There are also some practical considerations to make, however. Whether you’re literally sitting bedside during those final moments or you receive a call in the wee hours of the morning, it’s important for you to know the next steps to take.
The specific steps will depend on the environment in which your loved one dies. If it’s in a hospital or care facility, the staff there will likely help you through the preliminary steps, such as getting in touch with the funeral home. They can also help arrange an autopsy, if needed.
It will likely fall to you to contact friends and loved ones. The easiest way to do this is to make a few calls and ask each relative to call a couple more people—ensuring that you don’t have the burden of contacting every single person with this unwelcome news. Ideally, you’ll have a friend with you to offer support as you make these tough calls.
If you don’t have someone to call the funeral home for you—including if the death takes place at home—you’ll want to make that a top priority. A licensed funeral home director will be able to assist you with the logistics of transporting the body, acquiring a death certificate, selecting a casket or urn, preparing an obituary, planning the memorial service, and more.

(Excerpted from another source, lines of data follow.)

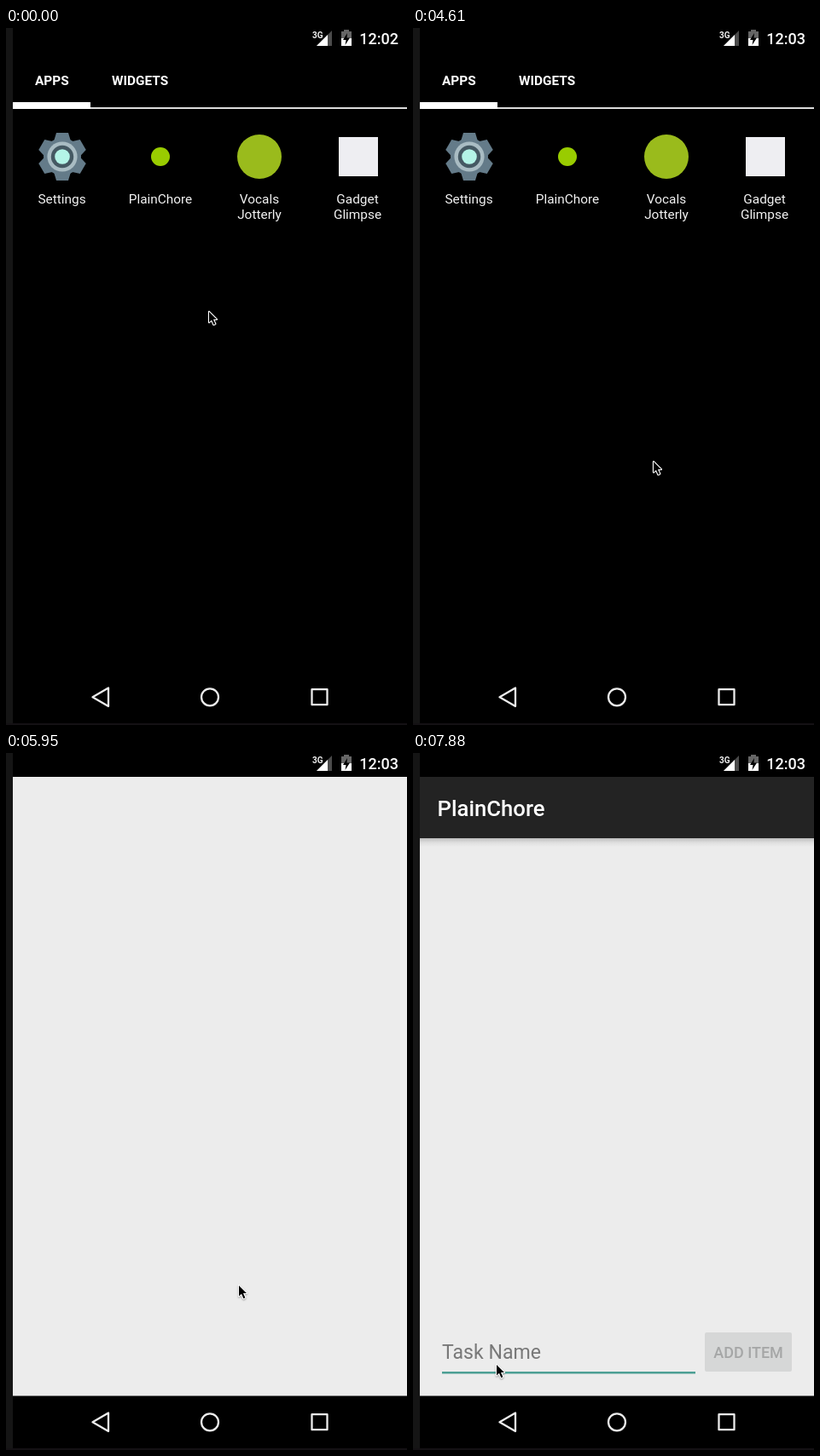
Recreate the animation shown at these times as an HTML page with a canvas. Size 470 by 818 pixels, loop 8 s.

```html
<!DOCTYPE html>
<html lang="en">
<head>
<meta charset="utf-8">
<title>Opening a task app</title>
<style>
html, body { margin: 0; width: 100%; height: 100%; overflow: hidden; background: #000; }
canvas { display: block; }
</style>
</head>
<body>
<canvas id="stage" width="470" height="818"></canvas>
<script>
const c = document.getElementById('stage').getContext('2d');
const LOOP = 8000, TICK = 148.6, LEAD = 292;
const PAPER = '#ececec', TEAL = '#4c9f94', STEEL = '#647b89';
const APP = 'PlainChore';

// Ticks at which the screen changes
const PRESS = 25, RELEASE = 27, MINUTE = 28, OPENING = 30, OPENED = 31, READY = 39;

// Pointer moves: it eases to (x, y) between two ticks and rests otherwise
const HOME = { x: 237, y: 331 };
const moves = [
  { from: -1, to: 1, x: 272, y: 449 },
  { from: 1, to: 4, x: 112, y: 215 },
  { from: 4, to: 7, x: 174, y: 165 },
  { from: 7, to: 10, x: 178, y: 152 },
  { from: 14, to: 18, x: 203, y: 404 },
  { from: 18, to: 22, x: 174, y: 170 },
  { from: 27, to: 29, x: 281, y: 507 },
  { from: 32, to: 38, x: 272, y: 623 },
  { from: 38, to: 40, x: 291, y: 606 },
  { from: 40, to: 42, x: 285, y: 573 },
  { from: 42, to: 50, x: 97, y: 716 }
];

const clamp = u => Math.min(1, Math.max(0, u));
const ease = u => u * u * (3 - 2 * u);

function pointerAt(tick) {
  let { x, y } = HOME;
  for (const m of moves) {
    const u = ease(clamp((tick - m.from) / (m.to - m.from)));
    x += (m.x - x) * u;
    y += (m.y - y) * u;
  }
  return [Math.round(x), Math.round(y)];
}

function box(x0, y0, x1, y1, fill) {
  c.fillStyle = fill;
  c.fillRect(x0, y0, x1 - x0, y1 - y0);
}

function disc(x, y, r, fill) {
  c.fillStyle = fill;
  c.beginPath();
  c.arc(x, y, r, 0, 2 * Math.PI);
  c.fill();
}

function poly(points, fill) {
  c.beginPath();
  points.forEach(([x, y]) => c.lineTo(x, y));
  c.closePath();
  if (fill) { c.fillStyle = fill; c.fill(); }
}

function text(str, x, y, size, weight = 400, fill = '#fff', align = 'left') {
  c.font = `${weight} ${size}px Roboto, sans-serif`;
  c.textAlign = align;
  c.fillStyle = fill;
  c.fillText(str, x, y);
}

function gradient(x0, y0, x1, y1, ...colors) {
  const g = c.createLinearGradient(x0, y0, x1, y1);
  colors.forEach((col, i) => g.addColorStop(i / (colors.length - 1), col));
  return g;
}

function label(x, ...lines) {
  lines.forEach((s, i) => text(s, x, 206 + i * 17.5, 15.4, 400, '#f2f2f2', 'center'));
}

function gear(x, y) {
  c.save();
  c.translate(x, y);
  for (let i = 0; i < 6; i++) {
    poly([[-10, -18], [-7, -28], [7, -28], [10, -18]], STEEL);
    c.rotate(Math.PI / 3);
  }
  c.restore();
  [STEEL, '#a9bcc3', '#455963', '#b4f4e7']
    .forEach((col, i) => disc(x, y, 22 - i * 4.4, col));
}

function launcher(pressed) {
  text('APPS', 34, 67, 15.4, 700);
  text('WIDGETS', 124, 67, 15.4, 700);
  box(8, 93, 470, 95, '#dcdcdc');
  box(8, 87, 99, 95, '#fff');

  gear(66, 151);
  label(65.5, 'Settings');
  c.globalAlpha = pressed ? 0.4 : 1;
  disc(181, 151, 11, '#99cc00');
  label(181, APP);
  c.globalAlpha = 1;
  disc(297, 151, 26, '#9abb1c');
  label(297, 'Vocals', 'Jotterly');
  box(390, 128, 436, 174, '#eeeef2');
  label(412, 'Gadget', 'Glimpse');
}

function statusBar(fill, time) {
  box(8, 0, 470, 28, fill);
  text('3G', 359, 12, 10, 700, '#eee');
  poly([[364, 21], [382, 3], [382, 21]], '#4b4b4b');
  poly([[364, 21], [377, 8], [377, 21]], '#fff');
  box(396, 2, 402, 5, '#666');
  box(393, 4, 405, 12, '#666');
  box(393, 12, 405, 21, '#fff');
  poly([[400, 6], [395, 14], [398.5, 14], [397.5, 20], [403, 11.5], [399.5, 11.5]], '#000');
  text(time, 460, 19, 18, 500, '#fff', 'right');
}

function navBar(fill) {
  box(8, 755, 470, 816, fill);
  c.strokeStyle = '#ececec';
  c.lineWidth = 2.3;
  c.lineJoin = 'round';
  poly([[101.5, 785.3], [120, 774.5], [120, 796]]);
  c.stroke();
  c.beginPath();
  c.arc(239, 785.3, 10, 0, 2 * Math.PI);
  c.stroke();
  c.strokeRect(358.5, 776.2, 18, 18);
}

function taskScreen(caret) {
  box(8, 100, 470, 110, gradient(0, 100, 0, 110, '#bdbdbd', '#dedede', PAPER));
  box(8, 28, 470, 100, '#232323');
  text(APP, 28.5, 74, 25.7, 500);
  text('Task Name', 34, 711, 23.1, 400, '#787878');
  box(34, 726, 331, 728.5, TEAL);
  if (caret) box(34, 686, 36, 718, TEAL);
  c.fillStyle = '#d6d7d7';
  c.beginPath();
  c.roundRect(342, 680, 102, 46, 2);
  c.fill();
  text('ADD ITEM', 393, 710, 18, 500, '#a5a6a6', 'center');
}

function pointer([x, y]) {
  c.save();
  c.translate(x + 1, y + 2);
  poly([[0, 0], [0, 12.5], [3, 9.8], [5.4, 15.2], [7.4, 14.3], [5, 9], [9, 9]]);
  c.shadowColor = 'rgba(0,0,0,.35)';
  c.shadowBlur = 2;
  c.shadowOffsetY = 1;
  c.strokeStyle = '#fff';
  c.lineWidth = 2.2;
  c.stroke();
  c.shadowColor = 'transparent';
  c.fillStyle = '#000';
  c.fill();
  c.restore();
}

function draw(t) {
  const tick = Math.max(-1, Math.floor((t - LEAD) / TICK));
  const opening = tick === OPENING;
  box(0, 0, 470, 818, '#000');

  if (tick < OPENED) {
    launcher(tick >= PRESS && tick < RELEASE);
    if (opening) box(43.5, 54, 402, 607, PAPER);
  } else {
    box(8, 28, 470, 754.5, PAPER);
    if (tick >= READY) {
      taskScreen(Math.floor((tick - READY) * TICK / 500) % 2 === 0);
    }
  }

  statusBar(opening ? '#030d11' : '#000', tick < MINUTE ? '12:02' : '12:03');
  navBar(opening
    ? gradient(8, 770, 470, 800, '#2a2021', '#442c33', '#633a46', '#6d414c', '#56504c')
    : '#000');
  box(0, 0, 8, 818, '#151515');
  box(0, 816, 470, 818, '#141114');
  pointer(pointerAt(tick));
}

const start = performance.now();
function loop() {
  draw((performance.now() - start) % LOOP);
  requestAnimationFrame(loop);
}
loop();
</script>
</body>
</html>
```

A final call you’ll need to make, if your loved one was working, is to his or her employer. Simply let the employer know about the death, and at a later date you can call back to ensure that all owed income and benefits are paid out.
With any additional questions you have, don’t hesitate to ask your licensed funeral director, who can be an invaluable guide during this process.